● **TASK INSTRUCTIONS**: Wherever the word "paper" appears in a line of the data, that line should be copied.

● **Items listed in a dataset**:
- - - - - - -
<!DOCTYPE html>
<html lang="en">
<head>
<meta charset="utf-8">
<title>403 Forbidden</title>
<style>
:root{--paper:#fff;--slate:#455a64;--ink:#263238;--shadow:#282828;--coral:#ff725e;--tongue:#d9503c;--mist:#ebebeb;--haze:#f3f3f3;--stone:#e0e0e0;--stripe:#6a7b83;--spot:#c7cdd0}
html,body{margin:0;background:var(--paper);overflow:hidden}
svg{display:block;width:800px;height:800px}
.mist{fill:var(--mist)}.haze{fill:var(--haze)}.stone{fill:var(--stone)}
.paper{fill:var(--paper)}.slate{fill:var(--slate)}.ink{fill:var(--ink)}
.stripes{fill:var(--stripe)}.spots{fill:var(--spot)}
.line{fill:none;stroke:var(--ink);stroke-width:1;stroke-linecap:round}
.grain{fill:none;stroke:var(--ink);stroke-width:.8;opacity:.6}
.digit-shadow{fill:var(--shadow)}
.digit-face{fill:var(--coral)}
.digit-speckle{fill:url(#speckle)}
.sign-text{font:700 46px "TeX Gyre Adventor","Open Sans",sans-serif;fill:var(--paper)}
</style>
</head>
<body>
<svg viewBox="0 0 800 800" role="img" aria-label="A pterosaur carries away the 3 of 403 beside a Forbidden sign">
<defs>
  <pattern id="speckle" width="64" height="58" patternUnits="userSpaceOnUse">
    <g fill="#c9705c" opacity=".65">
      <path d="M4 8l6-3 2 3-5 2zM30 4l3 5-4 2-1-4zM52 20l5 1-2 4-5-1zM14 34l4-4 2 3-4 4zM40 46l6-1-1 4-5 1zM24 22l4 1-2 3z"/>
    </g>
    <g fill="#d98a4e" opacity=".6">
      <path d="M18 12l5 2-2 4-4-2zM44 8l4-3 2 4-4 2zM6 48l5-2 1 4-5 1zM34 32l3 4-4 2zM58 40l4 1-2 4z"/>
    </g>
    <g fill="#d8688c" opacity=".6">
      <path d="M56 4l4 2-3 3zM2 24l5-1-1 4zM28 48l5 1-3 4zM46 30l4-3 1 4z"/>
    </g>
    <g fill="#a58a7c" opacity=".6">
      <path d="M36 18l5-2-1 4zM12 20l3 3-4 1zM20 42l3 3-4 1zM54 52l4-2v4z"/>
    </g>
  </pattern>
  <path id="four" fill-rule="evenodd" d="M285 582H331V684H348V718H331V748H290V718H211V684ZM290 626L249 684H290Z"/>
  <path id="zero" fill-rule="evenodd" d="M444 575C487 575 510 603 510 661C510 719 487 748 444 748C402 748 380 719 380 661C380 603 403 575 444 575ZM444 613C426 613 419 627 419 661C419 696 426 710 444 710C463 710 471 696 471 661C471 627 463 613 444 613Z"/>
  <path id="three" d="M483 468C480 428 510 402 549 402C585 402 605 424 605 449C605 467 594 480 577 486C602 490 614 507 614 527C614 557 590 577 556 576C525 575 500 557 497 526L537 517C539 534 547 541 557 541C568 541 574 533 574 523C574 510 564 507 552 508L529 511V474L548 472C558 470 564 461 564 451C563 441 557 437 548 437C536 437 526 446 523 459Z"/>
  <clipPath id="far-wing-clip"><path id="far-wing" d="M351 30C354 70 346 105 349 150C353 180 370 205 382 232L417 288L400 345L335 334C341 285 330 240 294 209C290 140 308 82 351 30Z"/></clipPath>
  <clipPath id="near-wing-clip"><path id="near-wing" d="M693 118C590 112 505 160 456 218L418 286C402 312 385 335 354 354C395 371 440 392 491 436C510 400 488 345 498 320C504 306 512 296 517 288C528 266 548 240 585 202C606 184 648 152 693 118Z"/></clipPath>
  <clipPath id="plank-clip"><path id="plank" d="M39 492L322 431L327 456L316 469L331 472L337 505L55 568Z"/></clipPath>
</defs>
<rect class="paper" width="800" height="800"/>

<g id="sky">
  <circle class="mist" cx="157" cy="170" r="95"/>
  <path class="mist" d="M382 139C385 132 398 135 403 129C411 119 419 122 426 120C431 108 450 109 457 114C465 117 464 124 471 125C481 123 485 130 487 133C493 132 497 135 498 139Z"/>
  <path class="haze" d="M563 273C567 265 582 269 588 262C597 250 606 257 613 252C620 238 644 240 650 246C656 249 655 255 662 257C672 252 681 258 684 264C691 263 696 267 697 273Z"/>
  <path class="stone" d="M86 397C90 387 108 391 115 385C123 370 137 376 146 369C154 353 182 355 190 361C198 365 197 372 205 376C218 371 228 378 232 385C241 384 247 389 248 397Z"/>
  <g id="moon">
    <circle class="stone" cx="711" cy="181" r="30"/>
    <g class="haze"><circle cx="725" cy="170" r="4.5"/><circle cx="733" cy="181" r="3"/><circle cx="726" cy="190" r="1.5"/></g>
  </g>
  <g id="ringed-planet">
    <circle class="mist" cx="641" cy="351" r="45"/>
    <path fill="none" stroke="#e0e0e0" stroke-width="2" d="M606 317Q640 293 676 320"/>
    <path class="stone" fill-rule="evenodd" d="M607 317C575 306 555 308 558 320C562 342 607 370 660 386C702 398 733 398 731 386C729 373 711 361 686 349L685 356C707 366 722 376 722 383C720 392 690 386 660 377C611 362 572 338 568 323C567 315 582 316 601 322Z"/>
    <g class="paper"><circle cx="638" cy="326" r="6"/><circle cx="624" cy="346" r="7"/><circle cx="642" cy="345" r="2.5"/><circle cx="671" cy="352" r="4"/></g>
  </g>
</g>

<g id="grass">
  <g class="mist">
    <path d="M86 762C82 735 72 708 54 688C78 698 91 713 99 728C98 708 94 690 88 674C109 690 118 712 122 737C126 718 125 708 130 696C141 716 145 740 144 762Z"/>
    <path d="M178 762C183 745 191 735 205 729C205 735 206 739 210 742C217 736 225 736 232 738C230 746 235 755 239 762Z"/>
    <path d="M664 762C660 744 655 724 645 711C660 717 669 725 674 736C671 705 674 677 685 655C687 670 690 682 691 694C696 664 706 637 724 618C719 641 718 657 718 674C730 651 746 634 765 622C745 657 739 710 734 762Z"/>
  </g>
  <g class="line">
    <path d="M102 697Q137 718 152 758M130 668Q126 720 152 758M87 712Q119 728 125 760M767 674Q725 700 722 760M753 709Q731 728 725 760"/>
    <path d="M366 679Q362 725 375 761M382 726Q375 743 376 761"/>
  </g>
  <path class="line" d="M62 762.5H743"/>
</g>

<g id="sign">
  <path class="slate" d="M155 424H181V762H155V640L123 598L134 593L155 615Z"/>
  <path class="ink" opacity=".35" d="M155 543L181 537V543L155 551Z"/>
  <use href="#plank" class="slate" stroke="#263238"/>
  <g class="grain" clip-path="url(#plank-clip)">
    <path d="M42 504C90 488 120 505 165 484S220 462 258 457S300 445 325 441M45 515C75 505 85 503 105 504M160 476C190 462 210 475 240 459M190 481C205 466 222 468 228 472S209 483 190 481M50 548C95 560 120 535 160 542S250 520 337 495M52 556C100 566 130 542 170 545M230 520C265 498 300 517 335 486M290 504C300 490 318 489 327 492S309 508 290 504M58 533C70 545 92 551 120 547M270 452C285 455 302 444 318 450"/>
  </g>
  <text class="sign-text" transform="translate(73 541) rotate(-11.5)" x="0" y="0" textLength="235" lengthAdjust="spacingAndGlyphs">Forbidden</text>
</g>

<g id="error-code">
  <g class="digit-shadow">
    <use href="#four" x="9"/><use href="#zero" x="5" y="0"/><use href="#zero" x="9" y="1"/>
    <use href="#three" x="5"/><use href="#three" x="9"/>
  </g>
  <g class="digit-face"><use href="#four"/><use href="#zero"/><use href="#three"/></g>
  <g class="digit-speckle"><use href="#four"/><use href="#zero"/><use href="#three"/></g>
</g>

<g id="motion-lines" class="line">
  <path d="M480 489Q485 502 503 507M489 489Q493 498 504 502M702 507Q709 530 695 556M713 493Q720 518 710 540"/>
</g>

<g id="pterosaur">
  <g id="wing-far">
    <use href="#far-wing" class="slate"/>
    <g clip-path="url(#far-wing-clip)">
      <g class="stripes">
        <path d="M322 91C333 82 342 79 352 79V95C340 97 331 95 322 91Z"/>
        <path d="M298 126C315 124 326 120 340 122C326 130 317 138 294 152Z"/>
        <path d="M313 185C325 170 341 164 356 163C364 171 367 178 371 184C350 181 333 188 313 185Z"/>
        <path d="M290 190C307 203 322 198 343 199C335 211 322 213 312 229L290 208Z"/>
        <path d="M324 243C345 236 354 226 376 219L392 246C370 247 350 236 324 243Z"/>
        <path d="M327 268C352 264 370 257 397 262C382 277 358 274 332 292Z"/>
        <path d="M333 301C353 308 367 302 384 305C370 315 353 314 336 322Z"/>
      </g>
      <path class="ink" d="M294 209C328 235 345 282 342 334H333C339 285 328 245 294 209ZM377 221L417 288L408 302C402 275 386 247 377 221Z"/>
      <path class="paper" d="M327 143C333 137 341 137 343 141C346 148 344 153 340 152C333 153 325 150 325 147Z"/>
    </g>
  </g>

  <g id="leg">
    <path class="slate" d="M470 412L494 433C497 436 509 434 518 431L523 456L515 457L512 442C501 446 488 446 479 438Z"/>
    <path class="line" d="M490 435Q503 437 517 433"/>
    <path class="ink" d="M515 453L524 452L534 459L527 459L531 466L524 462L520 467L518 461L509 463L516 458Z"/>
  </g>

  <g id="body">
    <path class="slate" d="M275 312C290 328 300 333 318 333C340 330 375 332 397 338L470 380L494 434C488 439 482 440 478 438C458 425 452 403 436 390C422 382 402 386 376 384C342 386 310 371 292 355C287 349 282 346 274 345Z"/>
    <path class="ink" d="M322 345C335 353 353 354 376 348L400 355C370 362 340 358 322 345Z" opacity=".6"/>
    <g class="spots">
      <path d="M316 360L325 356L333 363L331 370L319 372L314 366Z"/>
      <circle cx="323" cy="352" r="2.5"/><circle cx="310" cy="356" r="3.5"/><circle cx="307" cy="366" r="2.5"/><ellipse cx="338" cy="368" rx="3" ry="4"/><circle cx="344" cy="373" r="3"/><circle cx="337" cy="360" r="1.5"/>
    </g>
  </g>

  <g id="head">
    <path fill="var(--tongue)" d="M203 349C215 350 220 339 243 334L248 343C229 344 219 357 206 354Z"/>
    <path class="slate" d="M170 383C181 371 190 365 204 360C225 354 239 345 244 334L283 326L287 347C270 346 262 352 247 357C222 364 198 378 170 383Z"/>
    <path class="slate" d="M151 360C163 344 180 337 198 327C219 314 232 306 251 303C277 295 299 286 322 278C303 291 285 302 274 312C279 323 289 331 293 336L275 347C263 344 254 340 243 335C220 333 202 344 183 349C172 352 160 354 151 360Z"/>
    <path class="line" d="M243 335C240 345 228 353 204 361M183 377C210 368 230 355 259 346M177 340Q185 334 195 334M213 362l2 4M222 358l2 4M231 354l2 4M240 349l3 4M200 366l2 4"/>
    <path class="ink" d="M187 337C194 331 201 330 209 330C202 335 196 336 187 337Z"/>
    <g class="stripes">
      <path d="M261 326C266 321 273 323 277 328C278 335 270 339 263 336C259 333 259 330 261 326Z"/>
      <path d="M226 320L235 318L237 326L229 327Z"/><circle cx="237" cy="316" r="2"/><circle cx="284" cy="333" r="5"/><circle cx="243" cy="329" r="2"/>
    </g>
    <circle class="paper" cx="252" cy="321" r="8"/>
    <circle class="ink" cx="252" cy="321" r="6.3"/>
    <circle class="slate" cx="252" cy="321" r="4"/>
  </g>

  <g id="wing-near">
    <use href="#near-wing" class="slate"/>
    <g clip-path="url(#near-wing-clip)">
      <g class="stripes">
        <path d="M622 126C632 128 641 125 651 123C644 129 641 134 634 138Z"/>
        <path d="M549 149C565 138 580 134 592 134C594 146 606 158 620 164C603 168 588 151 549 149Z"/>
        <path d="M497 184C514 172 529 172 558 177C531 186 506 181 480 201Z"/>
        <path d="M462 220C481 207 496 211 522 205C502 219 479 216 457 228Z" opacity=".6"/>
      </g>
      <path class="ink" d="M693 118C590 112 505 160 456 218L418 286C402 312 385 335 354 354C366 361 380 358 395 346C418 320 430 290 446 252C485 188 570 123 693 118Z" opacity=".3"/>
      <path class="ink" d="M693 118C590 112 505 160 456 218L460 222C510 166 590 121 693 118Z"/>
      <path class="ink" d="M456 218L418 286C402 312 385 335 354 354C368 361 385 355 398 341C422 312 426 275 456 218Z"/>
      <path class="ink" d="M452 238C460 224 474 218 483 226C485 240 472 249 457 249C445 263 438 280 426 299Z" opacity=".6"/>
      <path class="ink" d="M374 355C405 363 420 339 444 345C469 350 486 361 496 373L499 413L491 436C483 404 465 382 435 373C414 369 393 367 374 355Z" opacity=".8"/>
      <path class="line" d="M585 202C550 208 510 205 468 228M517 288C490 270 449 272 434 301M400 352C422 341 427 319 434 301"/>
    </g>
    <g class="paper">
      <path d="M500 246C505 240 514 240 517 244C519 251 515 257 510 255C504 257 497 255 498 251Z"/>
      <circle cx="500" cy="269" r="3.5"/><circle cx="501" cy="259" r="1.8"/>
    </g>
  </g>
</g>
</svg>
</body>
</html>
- - - - - - -
● **ANSWER AREA**:
:root{--paper:#fff;--slate:#455a64;--ink:#263238;--shadow:#282828;--coral:#ff725e;--tongue:#d9503c;--mist:#ebebeb;--haze:#f3f3f3;--stone:#e0e0e0;--stripe:#6a7b83;--spot:#c7cdd0}
html,body{margin:0;background:var(--paper);overflow:hidden}
.paper{fill:var(--paper)}.slate{fill:var(--slate)}.ink{fill:var(--ink)}
.sign-text{font:700 46px "TeX Gyre Adventor","Open Sans",sans-serif;fill:var(--paper)}
<rect class="paper" width="800" height="800"/>
    <g class="paper"><circle cx="638" cy="326" r="6"/><circle cx="624" cy="346" r="7"/><circle cx="642" cy="345" r="2.5"/><circle cx="671" cy="352" r="4"/></g>
      <path class="paper" d="M327 143C333 137 341 137 343 141C346 148 344 153 340 152C333 153 325 150 325 147Z"/>
    <circle class="paper" cx="252" cy="321" r="8"/>
    <g class="paper">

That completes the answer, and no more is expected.